Storm Drains

The storm drain system helps prevent floods by diverting rainwater into nearby waterways.  During rainstorms, water runs off of buildings, roads and other hard surfaces, picking up trash and pollutants along the way.  The water and pollutants flow into storm drains and through underground pipes directly into the nearest stream, pond or water reservoir.

What about the drains in my house?
The drains in your house are part of a different system, the waste water system.  Dirty water from inside your home flows into underground pipes that are connected to a waste water treatment plant.  The water from your home is cleaned before it is released back into creeks and streams.

Storm water is not treated?
That's right!  The storm drainage system carries rainwater directly to creeks, streams, ponds and reservoirs.  That is why it is important to keep trash, motor oil, pesticides and other chemicals from entering the storm drain.  Everything that goes in - comes out in our waterways.  Polluted water is harmful to fish, wildlife and humans.

Storm Water Reminders
  • Never pour or dump anything down a storm drain.
  • Keep streets clean.
  • Dispose of trash properly.
  • Rake leaves and debris away from storm drains.
  • Apply lawn and garden chemicals sparingly and according to directions.
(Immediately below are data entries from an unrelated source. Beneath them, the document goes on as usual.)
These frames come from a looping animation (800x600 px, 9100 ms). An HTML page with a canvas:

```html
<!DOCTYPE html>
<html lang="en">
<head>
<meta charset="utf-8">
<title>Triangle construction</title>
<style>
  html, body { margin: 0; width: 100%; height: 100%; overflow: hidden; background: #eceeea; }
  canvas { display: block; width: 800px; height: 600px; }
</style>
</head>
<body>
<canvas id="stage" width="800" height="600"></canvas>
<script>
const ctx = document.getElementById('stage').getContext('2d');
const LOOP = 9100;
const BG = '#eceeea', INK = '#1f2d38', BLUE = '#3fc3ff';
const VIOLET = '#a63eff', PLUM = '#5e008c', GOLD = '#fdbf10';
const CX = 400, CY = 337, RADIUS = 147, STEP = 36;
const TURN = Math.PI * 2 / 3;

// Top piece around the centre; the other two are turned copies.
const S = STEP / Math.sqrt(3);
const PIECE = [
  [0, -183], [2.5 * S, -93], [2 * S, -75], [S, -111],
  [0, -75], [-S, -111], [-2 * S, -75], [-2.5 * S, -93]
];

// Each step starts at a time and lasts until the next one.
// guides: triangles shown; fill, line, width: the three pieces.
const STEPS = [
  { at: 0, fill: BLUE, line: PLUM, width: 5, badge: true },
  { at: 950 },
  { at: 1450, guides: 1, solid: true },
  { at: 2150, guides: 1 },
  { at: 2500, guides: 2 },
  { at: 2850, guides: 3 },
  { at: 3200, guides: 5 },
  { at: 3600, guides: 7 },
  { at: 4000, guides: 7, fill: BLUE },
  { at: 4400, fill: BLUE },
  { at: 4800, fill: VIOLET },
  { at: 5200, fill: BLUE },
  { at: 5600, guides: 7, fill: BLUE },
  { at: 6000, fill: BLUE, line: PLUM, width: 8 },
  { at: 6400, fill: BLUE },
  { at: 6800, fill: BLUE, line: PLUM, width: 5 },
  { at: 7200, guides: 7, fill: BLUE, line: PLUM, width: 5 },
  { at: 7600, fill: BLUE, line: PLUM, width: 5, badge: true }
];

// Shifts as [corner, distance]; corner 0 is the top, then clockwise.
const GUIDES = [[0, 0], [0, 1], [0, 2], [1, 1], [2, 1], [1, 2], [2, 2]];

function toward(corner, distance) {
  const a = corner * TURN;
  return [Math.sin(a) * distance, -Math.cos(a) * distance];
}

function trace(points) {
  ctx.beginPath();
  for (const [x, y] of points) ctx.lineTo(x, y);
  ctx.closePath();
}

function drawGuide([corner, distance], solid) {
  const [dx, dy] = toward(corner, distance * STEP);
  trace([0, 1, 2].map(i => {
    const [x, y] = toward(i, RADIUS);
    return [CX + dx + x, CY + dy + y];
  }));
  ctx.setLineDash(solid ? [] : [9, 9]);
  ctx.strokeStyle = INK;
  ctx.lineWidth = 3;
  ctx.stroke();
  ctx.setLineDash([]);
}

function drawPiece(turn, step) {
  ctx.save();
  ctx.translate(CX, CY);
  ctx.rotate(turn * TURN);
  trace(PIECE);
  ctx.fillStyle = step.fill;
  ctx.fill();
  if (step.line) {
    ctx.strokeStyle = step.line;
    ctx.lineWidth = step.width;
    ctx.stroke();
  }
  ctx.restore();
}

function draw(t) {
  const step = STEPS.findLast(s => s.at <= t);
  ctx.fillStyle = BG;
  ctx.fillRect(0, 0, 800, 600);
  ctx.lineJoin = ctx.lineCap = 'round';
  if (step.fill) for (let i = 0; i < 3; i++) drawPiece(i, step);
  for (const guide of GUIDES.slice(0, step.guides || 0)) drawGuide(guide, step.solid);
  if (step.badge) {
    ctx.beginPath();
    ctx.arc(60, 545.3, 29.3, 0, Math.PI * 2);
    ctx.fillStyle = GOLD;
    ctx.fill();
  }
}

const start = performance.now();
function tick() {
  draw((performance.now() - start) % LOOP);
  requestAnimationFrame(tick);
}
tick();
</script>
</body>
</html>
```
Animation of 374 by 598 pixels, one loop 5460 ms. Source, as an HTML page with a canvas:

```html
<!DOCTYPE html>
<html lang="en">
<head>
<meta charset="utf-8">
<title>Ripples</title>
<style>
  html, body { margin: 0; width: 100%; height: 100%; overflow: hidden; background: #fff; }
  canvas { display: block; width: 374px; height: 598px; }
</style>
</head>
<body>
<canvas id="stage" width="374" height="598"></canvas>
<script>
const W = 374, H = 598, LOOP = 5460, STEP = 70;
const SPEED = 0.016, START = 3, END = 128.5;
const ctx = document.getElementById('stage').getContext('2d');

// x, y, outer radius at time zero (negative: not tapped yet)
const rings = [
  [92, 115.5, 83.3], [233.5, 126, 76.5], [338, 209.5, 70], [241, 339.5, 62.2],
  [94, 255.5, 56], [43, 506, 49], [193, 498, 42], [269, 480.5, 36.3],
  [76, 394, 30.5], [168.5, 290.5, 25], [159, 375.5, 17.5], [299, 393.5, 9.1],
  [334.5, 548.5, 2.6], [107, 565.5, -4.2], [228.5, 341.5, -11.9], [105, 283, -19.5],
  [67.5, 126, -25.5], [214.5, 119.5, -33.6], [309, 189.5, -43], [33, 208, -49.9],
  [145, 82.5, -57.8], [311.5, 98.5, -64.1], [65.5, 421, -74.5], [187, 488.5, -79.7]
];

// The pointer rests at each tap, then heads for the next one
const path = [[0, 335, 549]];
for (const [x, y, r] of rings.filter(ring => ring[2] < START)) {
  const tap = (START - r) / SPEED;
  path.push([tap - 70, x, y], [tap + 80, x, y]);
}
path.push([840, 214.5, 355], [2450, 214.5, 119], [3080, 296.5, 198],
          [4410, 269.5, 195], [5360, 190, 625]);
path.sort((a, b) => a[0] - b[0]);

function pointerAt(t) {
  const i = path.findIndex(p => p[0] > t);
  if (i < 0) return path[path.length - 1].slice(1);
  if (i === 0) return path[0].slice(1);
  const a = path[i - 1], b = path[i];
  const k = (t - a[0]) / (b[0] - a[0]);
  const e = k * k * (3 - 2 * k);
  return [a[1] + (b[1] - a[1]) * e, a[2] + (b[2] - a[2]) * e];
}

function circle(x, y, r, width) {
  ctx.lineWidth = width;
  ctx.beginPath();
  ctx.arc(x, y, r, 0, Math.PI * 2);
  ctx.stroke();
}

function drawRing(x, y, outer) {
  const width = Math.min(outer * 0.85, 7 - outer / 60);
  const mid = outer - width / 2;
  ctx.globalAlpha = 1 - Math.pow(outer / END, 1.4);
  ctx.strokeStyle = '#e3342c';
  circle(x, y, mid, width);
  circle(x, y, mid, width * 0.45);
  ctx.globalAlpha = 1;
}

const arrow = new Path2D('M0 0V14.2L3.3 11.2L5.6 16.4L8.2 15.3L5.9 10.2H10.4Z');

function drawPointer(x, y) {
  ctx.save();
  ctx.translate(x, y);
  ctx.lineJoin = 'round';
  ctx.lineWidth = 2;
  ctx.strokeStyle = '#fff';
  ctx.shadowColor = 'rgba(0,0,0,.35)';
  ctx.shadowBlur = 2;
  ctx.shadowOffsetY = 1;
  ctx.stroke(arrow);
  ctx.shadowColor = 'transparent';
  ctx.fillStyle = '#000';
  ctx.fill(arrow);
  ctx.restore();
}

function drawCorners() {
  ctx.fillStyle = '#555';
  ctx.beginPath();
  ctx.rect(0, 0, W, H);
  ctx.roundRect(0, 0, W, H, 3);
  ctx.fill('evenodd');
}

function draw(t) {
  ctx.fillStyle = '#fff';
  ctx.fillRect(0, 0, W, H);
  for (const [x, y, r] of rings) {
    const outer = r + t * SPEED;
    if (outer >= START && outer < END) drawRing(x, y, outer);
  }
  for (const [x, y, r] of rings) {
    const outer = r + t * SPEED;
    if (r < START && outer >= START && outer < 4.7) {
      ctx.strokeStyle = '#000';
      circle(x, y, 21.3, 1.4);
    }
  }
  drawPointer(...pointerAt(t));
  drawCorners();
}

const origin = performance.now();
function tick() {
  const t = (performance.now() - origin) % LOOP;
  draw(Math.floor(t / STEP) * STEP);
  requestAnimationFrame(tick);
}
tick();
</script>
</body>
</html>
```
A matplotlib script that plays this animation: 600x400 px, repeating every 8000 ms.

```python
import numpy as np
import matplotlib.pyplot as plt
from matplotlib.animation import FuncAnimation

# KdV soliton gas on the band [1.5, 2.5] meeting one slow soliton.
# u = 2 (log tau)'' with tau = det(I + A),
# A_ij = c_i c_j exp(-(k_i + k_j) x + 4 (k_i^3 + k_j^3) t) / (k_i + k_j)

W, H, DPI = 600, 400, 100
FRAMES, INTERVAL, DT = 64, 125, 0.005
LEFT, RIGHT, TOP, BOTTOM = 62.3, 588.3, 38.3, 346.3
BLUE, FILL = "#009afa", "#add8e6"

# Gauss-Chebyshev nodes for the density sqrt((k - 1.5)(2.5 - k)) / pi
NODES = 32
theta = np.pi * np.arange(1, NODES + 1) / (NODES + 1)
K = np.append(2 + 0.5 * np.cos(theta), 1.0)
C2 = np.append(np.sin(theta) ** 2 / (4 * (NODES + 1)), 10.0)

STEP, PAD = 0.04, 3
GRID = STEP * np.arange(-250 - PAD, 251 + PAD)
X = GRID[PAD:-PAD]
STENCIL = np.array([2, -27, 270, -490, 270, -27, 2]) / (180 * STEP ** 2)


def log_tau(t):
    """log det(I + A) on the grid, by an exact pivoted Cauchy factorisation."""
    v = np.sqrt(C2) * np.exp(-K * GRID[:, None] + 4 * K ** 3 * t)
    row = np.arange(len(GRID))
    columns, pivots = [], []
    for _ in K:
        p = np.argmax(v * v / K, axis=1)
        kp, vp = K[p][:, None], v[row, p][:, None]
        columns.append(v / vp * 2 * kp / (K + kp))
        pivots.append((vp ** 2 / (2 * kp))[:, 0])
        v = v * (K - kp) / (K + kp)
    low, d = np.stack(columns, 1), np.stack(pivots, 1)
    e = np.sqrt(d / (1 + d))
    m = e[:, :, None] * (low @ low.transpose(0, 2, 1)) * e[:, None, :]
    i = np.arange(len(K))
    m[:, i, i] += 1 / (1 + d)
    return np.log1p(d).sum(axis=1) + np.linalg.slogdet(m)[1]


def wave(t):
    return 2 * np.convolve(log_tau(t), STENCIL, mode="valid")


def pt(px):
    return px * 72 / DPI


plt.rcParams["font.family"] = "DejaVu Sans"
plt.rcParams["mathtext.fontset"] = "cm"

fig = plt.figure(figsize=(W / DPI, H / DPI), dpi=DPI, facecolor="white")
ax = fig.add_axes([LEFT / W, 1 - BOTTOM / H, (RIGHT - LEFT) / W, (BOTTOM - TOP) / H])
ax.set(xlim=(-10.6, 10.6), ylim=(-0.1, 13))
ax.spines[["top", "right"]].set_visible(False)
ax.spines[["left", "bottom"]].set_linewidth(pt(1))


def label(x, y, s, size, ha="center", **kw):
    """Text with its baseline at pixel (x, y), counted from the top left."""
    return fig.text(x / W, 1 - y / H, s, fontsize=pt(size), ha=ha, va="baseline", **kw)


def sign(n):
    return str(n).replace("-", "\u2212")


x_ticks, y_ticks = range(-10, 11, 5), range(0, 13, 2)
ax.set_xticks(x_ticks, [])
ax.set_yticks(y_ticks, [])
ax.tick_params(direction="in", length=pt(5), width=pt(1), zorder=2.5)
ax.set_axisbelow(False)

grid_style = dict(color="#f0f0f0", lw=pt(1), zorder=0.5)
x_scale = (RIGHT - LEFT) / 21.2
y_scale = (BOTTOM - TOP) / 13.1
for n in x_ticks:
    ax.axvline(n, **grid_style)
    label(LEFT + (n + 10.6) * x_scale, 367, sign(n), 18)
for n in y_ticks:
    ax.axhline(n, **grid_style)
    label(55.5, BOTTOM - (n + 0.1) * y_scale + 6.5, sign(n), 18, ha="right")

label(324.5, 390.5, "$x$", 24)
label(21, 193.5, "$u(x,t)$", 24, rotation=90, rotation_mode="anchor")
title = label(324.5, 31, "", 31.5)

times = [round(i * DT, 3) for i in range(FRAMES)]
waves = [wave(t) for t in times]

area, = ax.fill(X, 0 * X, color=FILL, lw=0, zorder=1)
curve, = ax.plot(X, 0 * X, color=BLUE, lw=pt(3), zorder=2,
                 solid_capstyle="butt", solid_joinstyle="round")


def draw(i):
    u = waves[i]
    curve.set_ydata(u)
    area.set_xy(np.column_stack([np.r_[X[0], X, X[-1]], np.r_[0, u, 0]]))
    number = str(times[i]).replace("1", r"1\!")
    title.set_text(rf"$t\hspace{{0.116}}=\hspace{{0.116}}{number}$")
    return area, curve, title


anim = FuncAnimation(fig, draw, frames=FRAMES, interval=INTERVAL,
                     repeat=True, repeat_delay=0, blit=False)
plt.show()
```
All Water is Recycled
The same water that existed on earth in the beginning is still here.  It continually moves around, through and above our planet as water vapor, liquid and ice. 

As our population increases, so do demands on our limited water resources.  Household products such as pesticides, fertilizers, fuels and cleaning products can contaminate our water when they are not handles and stored properly.  These pollutants are swept into the storm drainage system as rainwater flows across rooftops, lawns, streets and parking lots.

It is difficult and expensive to remove pollutants from our water supply.  The best way to protect this resource is to keep pollutants out.